• Directions for this task
If a line in the entries below contains "window", copy it.

(Data records)
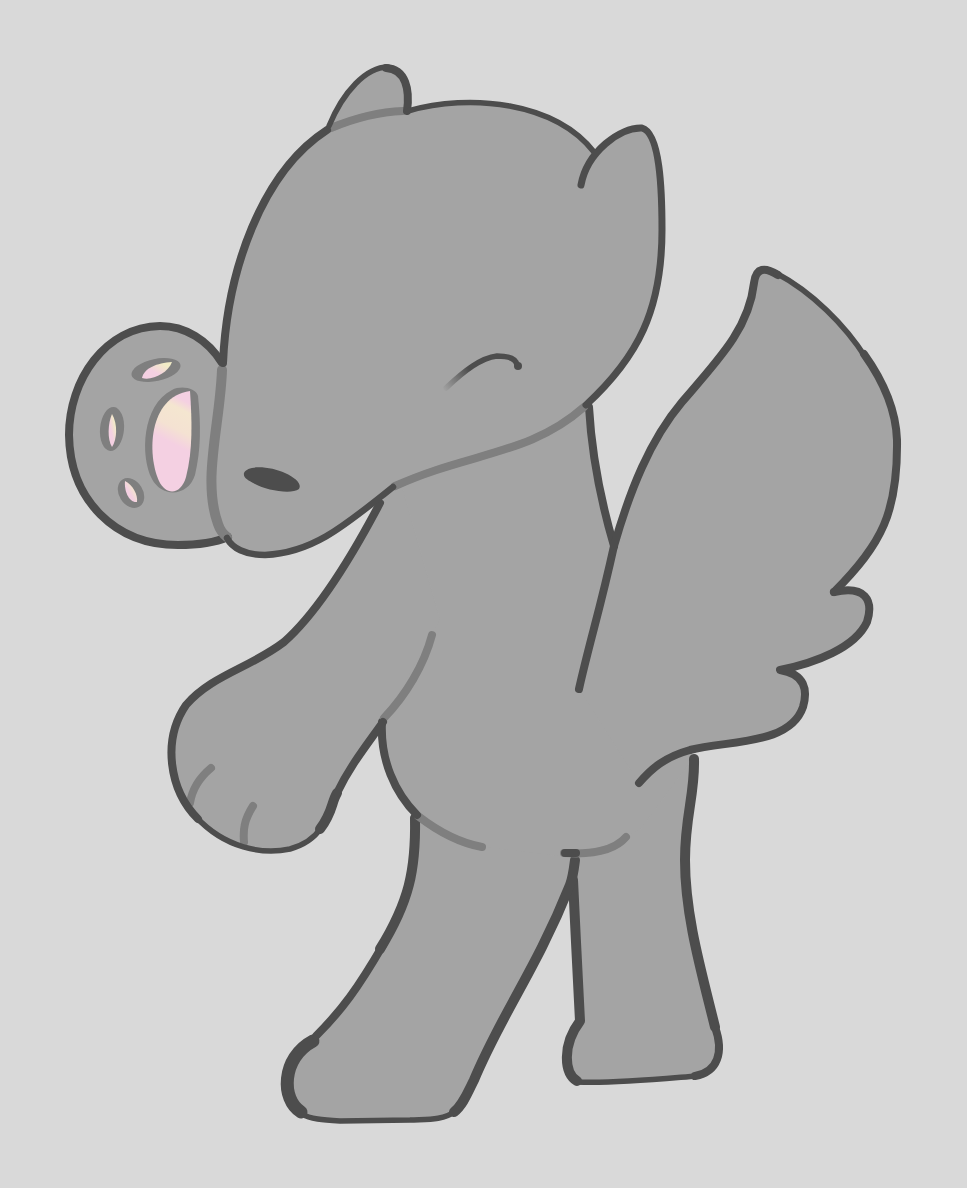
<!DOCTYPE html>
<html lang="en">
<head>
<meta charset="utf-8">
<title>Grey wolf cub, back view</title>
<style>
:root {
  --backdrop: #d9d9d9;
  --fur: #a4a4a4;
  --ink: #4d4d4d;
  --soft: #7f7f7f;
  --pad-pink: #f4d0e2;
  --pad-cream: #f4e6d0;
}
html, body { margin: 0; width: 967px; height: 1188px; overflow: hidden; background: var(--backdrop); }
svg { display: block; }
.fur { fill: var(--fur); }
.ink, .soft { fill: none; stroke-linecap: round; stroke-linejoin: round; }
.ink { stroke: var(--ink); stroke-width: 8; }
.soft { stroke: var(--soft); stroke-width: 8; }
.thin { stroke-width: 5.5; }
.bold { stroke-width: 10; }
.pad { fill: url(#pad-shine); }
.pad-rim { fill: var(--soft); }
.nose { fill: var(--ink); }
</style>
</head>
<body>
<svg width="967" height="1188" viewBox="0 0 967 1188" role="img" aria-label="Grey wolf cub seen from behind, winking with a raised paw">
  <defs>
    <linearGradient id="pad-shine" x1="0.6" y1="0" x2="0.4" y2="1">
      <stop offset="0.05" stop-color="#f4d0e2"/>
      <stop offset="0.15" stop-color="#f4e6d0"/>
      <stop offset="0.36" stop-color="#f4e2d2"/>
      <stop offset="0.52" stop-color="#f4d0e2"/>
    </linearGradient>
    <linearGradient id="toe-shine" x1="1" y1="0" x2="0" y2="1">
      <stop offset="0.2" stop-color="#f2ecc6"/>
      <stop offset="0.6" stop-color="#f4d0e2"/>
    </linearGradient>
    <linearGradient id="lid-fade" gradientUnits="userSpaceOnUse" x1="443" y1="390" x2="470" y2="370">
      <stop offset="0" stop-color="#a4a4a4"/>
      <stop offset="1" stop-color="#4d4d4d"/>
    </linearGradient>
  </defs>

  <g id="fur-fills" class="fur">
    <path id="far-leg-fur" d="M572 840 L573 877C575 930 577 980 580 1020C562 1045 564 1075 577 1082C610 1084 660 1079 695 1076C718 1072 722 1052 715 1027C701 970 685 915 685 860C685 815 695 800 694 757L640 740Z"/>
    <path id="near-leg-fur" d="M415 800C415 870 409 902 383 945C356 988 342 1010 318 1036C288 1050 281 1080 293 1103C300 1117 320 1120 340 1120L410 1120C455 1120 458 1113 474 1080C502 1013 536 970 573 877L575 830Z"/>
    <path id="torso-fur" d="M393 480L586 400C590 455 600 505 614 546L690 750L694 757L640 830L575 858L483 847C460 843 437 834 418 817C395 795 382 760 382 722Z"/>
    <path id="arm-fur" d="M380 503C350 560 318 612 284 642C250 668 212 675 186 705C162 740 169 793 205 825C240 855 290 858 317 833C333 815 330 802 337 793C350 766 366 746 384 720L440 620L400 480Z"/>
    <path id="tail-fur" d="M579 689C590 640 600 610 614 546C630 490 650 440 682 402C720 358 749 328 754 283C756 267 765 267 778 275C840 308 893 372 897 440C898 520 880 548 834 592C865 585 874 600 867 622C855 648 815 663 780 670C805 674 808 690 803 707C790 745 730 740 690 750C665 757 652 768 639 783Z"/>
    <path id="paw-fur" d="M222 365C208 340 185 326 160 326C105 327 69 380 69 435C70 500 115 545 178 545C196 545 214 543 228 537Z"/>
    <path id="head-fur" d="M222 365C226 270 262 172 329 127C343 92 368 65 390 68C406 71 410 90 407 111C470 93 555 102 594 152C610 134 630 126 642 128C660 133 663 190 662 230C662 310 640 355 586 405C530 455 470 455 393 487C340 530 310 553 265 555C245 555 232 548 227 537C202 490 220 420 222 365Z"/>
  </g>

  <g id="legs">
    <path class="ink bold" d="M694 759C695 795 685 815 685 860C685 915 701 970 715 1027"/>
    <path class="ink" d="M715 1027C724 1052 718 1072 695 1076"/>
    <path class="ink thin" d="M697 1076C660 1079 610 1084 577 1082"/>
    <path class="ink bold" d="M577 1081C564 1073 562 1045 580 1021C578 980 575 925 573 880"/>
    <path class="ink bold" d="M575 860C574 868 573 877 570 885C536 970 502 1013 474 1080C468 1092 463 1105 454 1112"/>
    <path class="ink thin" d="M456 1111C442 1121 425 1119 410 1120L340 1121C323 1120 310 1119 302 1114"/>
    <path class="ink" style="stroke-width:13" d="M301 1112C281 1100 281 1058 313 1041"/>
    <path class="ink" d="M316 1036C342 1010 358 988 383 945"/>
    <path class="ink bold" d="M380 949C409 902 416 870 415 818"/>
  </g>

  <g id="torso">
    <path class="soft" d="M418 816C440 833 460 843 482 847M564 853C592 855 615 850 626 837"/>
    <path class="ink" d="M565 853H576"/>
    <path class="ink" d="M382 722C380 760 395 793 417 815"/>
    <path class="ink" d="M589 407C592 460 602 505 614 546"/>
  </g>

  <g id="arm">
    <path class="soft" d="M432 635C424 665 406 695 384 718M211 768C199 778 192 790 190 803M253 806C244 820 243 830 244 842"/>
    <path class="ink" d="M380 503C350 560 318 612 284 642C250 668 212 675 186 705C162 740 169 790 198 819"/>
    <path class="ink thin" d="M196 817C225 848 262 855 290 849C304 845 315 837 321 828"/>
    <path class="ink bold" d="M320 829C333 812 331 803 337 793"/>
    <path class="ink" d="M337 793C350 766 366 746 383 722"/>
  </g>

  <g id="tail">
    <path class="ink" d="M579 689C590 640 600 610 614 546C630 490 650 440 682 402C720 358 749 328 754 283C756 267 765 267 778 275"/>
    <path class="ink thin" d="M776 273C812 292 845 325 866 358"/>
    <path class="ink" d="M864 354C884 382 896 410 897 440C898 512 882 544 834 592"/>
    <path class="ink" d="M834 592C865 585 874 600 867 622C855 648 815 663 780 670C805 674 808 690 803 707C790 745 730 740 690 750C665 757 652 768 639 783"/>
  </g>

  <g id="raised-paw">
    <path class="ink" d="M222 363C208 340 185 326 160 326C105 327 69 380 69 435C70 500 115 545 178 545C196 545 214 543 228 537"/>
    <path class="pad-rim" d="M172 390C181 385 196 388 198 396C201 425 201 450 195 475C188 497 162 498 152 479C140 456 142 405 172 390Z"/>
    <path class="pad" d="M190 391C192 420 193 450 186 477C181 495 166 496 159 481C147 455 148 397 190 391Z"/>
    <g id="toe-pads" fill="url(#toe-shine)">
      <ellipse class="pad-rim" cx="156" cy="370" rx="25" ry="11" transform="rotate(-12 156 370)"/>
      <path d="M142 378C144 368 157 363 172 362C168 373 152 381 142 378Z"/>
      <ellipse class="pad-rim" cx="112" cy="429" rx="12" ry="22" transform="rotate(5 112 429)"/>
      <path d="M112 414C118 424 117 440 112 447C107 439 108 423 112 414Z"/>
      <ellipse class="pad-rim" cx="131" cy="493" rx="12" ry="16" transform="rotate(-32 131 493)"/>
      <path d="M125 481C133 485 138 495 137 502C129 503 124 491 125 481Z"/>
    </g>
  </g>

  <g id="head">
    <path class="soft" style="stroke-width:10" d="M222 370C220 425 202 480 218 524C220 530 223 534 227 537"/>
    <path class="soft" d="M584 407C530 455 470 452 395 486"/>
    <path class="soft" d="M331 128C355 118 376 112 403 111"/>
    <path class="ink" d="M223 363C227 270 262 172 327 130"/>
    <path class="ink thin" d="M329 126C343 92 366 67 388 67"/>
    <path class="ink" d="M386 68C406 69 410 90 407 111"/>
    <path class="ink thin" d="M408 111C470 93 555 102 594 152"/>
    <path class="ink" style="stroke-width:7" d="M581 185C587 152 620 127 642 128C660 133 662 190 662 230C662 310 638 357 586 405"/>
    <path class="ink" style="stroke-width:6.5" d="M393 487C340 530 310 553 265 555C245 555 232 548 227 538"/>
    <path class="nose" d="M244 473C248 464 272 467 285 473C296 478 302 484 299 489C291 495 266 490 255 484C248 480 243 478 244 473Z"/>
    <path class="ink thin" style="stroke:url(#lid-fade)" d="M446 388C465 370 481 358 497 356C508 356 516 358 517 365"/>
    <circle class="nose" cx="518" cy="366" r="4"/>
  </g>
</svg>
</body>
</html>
---
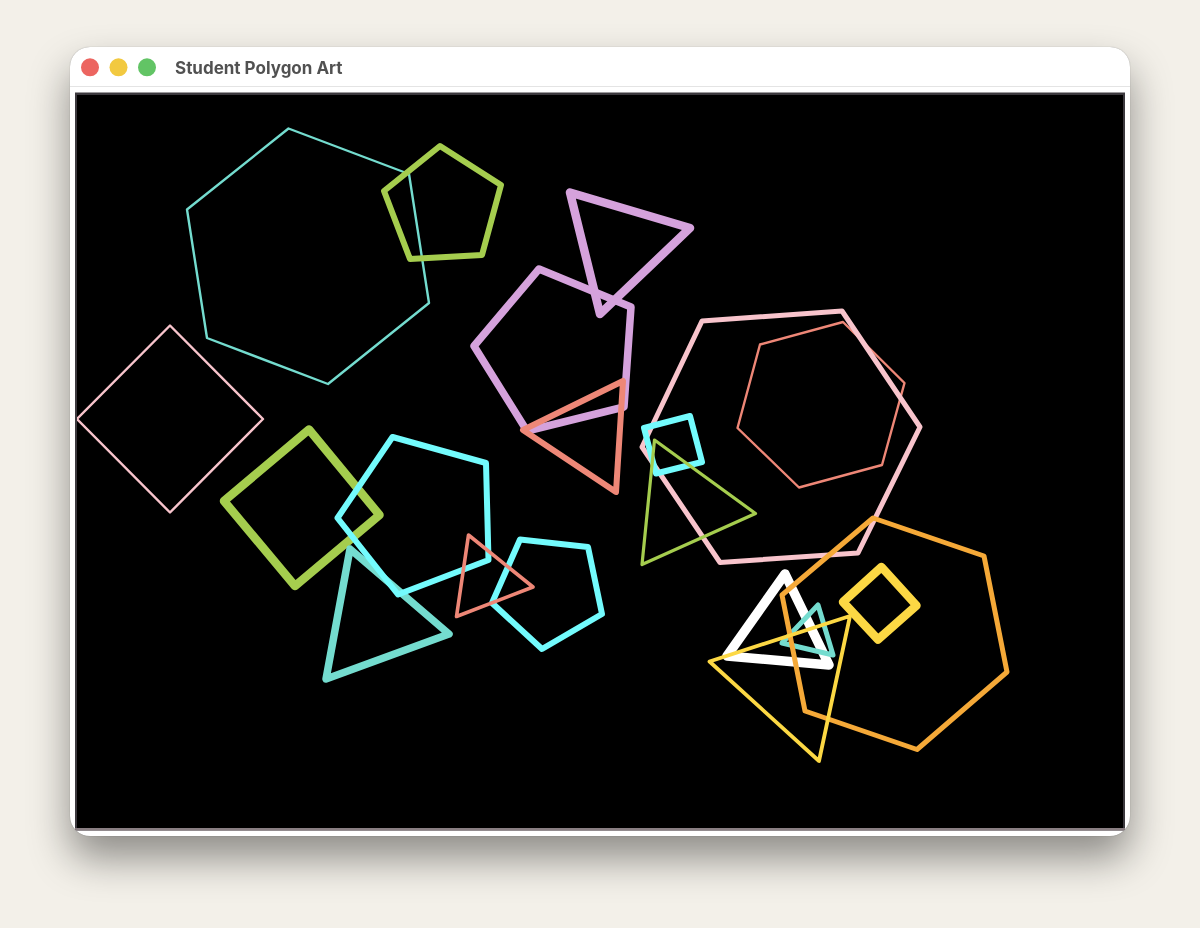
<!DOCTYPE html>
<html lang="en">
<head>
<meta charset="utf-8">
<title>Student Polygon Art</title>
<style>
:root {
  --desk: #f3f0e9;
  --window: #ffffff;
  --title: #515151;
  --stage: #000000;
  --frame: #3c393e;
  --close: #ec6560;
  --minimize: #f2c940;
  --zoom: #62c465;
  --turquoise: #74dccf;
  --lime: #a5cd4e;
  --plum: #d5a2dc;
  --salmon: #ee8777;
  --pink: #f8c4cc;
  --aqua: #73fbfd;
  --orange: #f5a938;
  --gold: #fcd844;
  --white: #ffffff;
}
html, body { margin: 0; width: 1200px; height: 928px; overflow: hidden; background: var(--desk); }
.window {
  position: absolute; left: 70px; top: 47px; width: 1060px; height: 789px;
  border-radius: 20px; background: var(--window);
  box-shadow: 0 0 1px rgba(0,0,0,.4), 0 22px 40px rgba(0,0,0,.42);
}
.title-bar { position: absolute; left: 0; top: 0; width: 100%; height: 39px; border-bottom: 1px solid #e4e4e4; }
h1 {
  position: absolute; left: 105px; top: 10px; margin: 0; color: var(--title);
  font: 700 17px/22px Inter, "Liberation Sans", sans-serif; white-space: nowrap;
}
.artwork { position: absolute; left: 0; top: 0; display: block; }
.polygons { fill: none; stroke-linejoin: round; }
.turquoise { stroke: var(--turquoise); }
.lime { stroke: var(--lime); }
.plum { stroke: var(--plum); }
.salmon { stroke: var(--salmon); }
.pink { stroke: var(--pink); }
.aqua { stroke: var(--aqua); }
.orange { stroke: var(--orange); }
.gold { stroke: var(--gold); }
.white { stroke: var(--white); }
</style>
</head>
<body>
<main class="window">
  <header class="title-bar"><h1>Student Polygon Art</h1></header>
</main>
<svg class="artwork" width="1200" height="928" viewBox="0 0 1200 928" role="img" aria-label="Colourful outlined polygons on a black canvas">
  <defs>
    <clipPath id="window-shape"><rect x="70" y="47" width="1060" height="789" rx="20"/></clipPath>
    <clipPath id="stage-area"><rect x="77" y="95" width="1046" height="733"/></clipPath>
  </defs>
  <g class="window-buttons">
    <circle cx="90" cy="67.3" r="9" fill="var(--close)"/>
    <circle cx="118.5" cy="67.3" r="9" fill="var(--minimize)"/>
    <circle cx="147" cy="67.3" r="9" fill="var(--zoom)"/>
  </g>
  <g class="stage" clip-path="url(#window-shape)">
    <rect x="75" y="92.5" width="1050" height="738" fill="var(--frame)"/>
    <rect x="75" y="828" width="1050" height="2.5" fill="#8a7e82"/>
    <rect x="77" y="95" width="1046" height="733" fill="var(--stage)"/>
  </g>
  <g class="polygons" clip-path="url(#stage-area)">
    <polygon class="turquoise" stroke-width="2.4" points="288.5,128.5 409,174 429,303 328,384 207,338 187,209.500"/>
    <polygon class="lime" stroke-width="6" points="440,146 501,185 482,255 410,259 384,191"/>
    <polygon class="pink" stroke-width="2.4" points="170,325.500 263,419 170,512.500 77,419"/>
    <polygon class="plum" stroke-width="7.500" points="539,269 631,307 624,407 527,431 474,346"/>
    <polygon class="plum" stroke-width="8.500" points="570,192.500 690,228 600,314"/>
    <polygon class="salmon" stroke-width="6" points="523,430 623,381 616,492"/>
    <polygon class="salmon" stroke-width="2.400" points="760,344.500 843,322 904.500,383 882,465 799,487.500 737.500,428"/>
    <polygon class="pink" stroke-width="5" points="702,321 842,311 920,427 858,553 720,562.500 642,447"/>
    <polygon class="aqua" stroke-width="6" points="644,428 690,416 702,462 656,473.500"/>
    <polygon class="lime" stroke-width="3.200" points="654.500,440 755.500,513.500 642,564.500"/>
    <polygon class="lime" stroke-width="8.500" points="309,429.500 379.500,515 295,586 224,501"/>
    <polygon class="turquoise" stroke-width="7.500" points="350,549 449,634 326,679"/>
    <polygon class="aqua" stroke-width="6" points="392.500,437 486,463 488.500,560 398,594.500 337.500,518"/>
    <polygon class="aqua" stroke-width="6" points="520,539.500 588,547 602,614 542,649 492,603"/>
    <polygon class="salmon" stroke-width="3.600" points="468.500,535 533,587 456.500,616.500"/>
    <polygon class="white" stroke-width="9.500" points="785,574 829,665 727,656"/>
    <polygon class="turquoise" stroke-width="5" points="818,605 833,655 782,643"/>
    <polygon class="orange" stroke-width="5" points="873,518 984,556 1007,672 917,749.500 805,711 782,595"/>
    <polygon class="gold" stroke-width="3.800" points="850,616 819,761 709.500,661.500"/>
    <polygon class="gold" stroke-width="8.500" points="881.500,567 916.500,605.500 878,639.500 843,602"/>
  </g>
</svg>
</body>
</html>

• Solution to this problem
  --window: #ffffff;
.window {
  border-radius: 20px; background: var(--window);
<main class="window">
    <clipPath id="window-shape"><rect x="70" y="47" width="1060" height="789" rx="20"/></clipPath>
  <g class="window-buttons">
  <g class="stage" clip-path="url(#window-shape)">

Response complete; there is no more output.